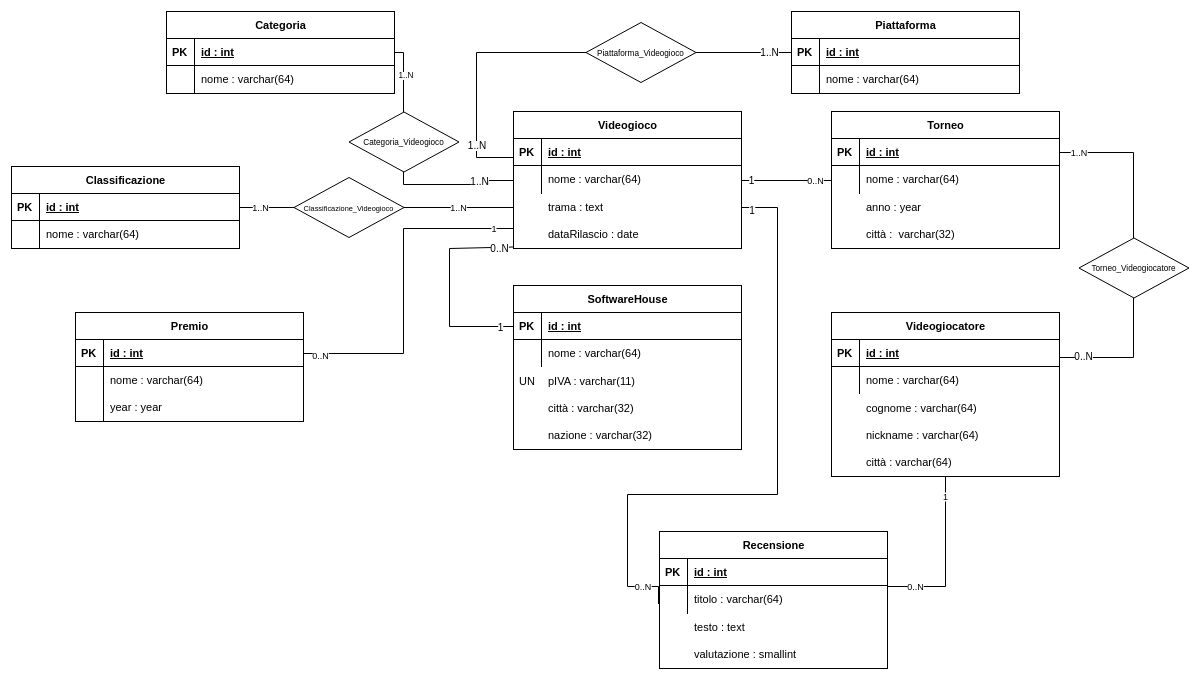
<!DOCTYPE html>
<html lang="it">
<head>
<meta charset="utf-8">
<title>Diagramma ER Videogioco</title>
<style>
:root { --ink: #000; --paper: #fff; }
* { box-sizing: border-box; margin: 0; padding: 0; }
body { width: 1200px; height: 680px; overflow: hidden; background: var(--paper); }
.diagram { position: relative; width: 1200px; height: 680px; overflow: hidden; color: var(--ink); font: 11px/1 "Liberation Sans", Arial, sans-serif; }
.connectors { position: absolute; inset: 0; fill: none; stroke: var(--ink); stroke-width: 1; }
.relation-names { fill: var(--ink); stroke: none; font-size: 8.2px; text-anchor: middle; }
.entity { position: absolute; left: var(--x); top: var(--y); width: 229px; height: var(--h); display: grid; grid-auto-rows: 1fr; border: 1px solid var(--ink); }
.entity h2 { display: flex; align-items: center; justify-content: center; border-bottom: 1px solid var(--ink); font-size: 11px; }
.field { display: grid; grid-template-columns: 28px 1fr; align-items: center; white-space: pre; }
.key { align-self: stretch; display: flex; align-items: center; padding-left: 5px; }
.name { padding-left: 6px; }
.primary { border-bottom: 1px solid var(--ink); font-weight: bold; }
.primary .name { text-decoration: underline; }
.ruled .key { border-right: 1px solid var(--ink); }
.cardinality { position: absolute; left: var(--x); top: var(--y); transform: translate(-50%, -50%); background: var(--paper); font-size: 9px; white-space: nowrap; }
.large { font-size: 10px; }
.small { font-size: 8.2px; }
</style>
</head>
<body>
<main class="diagram">
  <svg class="connectors" width="1200" height="680" viewBox="0 0 1200 680">
    <defs><polygon id="rhombus" points="-55,0 0,-30 55,0 0,30"/></defs>
    <g class="links">
      <polyline points="395,52.5 403.5,52.5 403.5,112"/>
      <polyline points="403.5,172 403.5,184.5 488.5,184.5 488.5,180.5 513,180.5"/>
      <polyline points="586,52.5 476.5,52.5 476.5,157.5 513,157.5"/>
      <line x1="696" y1="52.5" x2="791" y2="52.5"/>
      <line x1="240" y1="207.5" x2="294" y2="207.5"/>
      <line x1="404" y1="207.5" x2="513" y2="207.5"/>
      <polyline points="303,353.5 403.5,353.5 403.5,228.5 513,228.5"/>
      <polyline points="513,247 449.5,248.5 449.5,326.5 513,326.5"/>
      <line x1="741" y1="180.5" x2="832" y2="180.5"/>
      <polyline points="741,207.5 777.5,207.5 777.5,494.5 627.5,494.5 627.5,586.5 658.5,586.5 658.5,604"/>
      <polyline points="945.5,477 945.5,586.5 887.5,586.5 887.5,577"/>
      <polyline points="1060,152.5 1133.5,152.5 1133.5,238"/>
      <polyline points="1133.5,298 1133.5,357.5 1060,357.5"/>
    </g>
    <g class="relations">
      <use href="#rhombus" x="641" y="52.5"/>
      <use href="#rhombus" x="404" y="142"/>
      <use href="#rhombus" x="349" y="207.5"/>
      <use href="#rhombus" x="1134" y="268"/>
    </g>
    <g class="relation-names">
      <text x="640.5" y="55.5">Piattaforma_Videogioco</text>
      <text x="403.5" y="145">Categoria_Videogioco</text>
      <text x="348.5" y="210.5" font-size="7.4" style="font-size:7.4px">Classificazione_Videogioco</text>
      <text x="1133.5" y="271">Torneo_Videogiocatore</text>
    </g>
  </svg>

  <section class="entity" style="--x:166px;--y:11px;--h:83px">
    <h2>Categoria</h2>
    <div class="field primary ruled"><span class="key">PK</span><span class="name">id : int</span></div>
    <div class="field ruled"><span class="key"></span><span class="name">nome : varchar(64)</span></div>
  </section>

  <section class="entity" style="--x:791px;--y:11px;--h:83px">
    <h2>Piattaforma</h2>
    <div class="field primary ruled"><span class="key">PK</span><span class="name">id : int</span></div>
    <div class="field ruled"><span class="key"></span><span class="name">nome : varchar(64)</span></div>
  </section>

  <section class="entity" style="--x:11px;--y:166px;--h:83px">
    <h2>Classificazione</h2>
    <div class="field primary ruled"><span class="key">PK</span><span class="name">id : int</span></div>
    <div class="field ruled"><span class="key"></span><span class="name">nome : varchar(64)</span></div>
  </section>

  <section class="entity" style="--x:513px;--y:111px;--h:138px">
    <h2>Videogioco</h2>
    <div class="field primary ruled"><span class="key">PK</span><span class="name">id : int</span></div>
    <div class="field ruled"><span class="key"></span><span class="name">nome : varchar(64)</span></div>
    <div class="field"><span class="key"></span><span class="name">trama : text</span></div>
    <div class="field"><span class="key"></span><span class="name">dataRilascio : date</span></div>
  </section>

  <section class="entity" style="--x:831px;--y:111px;--h:138px">
    <h2>Torneo</h2>
    <div class="field primary ruled"><span class="key">PK</span><span class="name">id : int</span></div>
    <div class="field ruled"><span class="key"></span><span class="name">nome : varchar(64)</span></div>
    <div class="field"><span class="key"></span><span class="name">anno : year</span></div>
    <div class="field"><span class="key"></span><span class="name">città :  varchar(32)</span></div>
  </section>

  <section class="entity" style="--x:75px;--y:312px;--h:110px">
    <h2>Premio</h2>
    <div class="field primary ruled"><span class="key">PK</span><span class="name">id : int</span></div>
    <div class="field ruled"><span class="key"></span><span class="name">nome : varchar(64)</span></div>
    <div class="field ruled"><span class="key"></span><span class="name">year : year</span></div>
  </section>

  <section class="entity" style="--x:513px;--y:285px;--h:165px">
    <h2>SoftwareHouse</h2>
    <div class="field primary ruled"><span class="key">PK</span><span class="name">id : int</span></div>
    <div class="field ruled"><span class="key"></span><span class="name">nome : varchar(64)</span></div>
    <div class="field"><span class="key">UN</span><span class="name">pIVA : varchar(11)</span></div>
    <div class="field"><span class="key"></span><span class="name">città : varchar(32)</span></div>
    <div class="field"><span class="key"></span><span class="name">nazione : varchar(32)</span></div>
  </section>

  <section class="entity" style="--x:831px;--y:312px;--h:165px">
    <h2>Videogiocatore</h2>
    <div class="field primary ruled"><span class="key">PK</span><span class="name">id : int</span></div>
    <div class="field ruled"><span class="key"></span><span class="name">nome : varchar(64)</span></div>
    <div class="field"><span class="key"></span><span class="name">cognome : varchar(64)</span></div>
    <div class="field"><span class="key"></span><span class="name">nickname : varchar(64)</span></div>
    <div class="field"><span class="key"></span><span class="name">città : varchar(64)</span></div>
  </section>

  <section class="entity" style="--x:659px;--y:531px;--h:138px">
    <h2>Recensione</h2>
    <div class="field primary ruled"><span class="key">PK</span><span class="name">id : int</span></div>
    <div class="field ruled"><span class="key"></span><span class="name">titolo : varchar(64)</span></div>
    <div class="field"><span class="key"></span><span class="name">testo : text</span></div>
    <div class="field"><span class="key"></span><span class="name">valutazione : smallint</span></div>
  </section>

  <span class="cardinality small" style="--x:406px;--y:76px">1..N</span>
  <span class="cardinality large" style="--x:479.5px;--y:182px">1..N</span>
  <span class="cardinality large" style="--x:477px;--y:145.5px">1..N</span>
  <span class="cardinality large" style="--x:769.5px;--y:52.5px">1..N</span>
  <span class="cardinality" style="--x:260.5px;--y:208px">1..N</span>
  <span class="cardinality" style="--x:458.5px;--y:208px">1..N</span>
  <span class="cardinality" style="--x:494px;--y:228.5px">1</span>
  <span class="cardinality large" style="--x:499.5px;--y:248.5px">0..N</span>
  <span class="cardinality large" style="--x:500.5px;--y:327.5px">1</span>
  <span class="cardinality" style="--x:320.5px;--y:356px">0..N</span>
  <span class="cardinality large" style="--x:751.5px;--y:180.5px">1</span>
  <span class="cardinality" style="--x:815.5px;--y:180.5px">0..N</span>
  <span class="cardinality large" style="--x:752px;--y:210.5px">1</span>
  <span class="cardinality" style="--x:643px;--y:587px">0..N</span>
  <span class="cardinality" style="--x:915.5px;--y:587px">0..N</span>
  <span class="cardinality" style="--x:945.5px;--y:497px">1</span>
  <span class="cardinality" style="--x:1079px;--y:153px">1..N</span>
  <span class="cardinality large" style="--x:1083.5px;--y:356.5px">0..N</span>
</main>
</body>
</html>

____________

What you have to do: Each line that has the word "rhombus" counts once. How many such lines are in the data? Give the number alone.

Response area: 5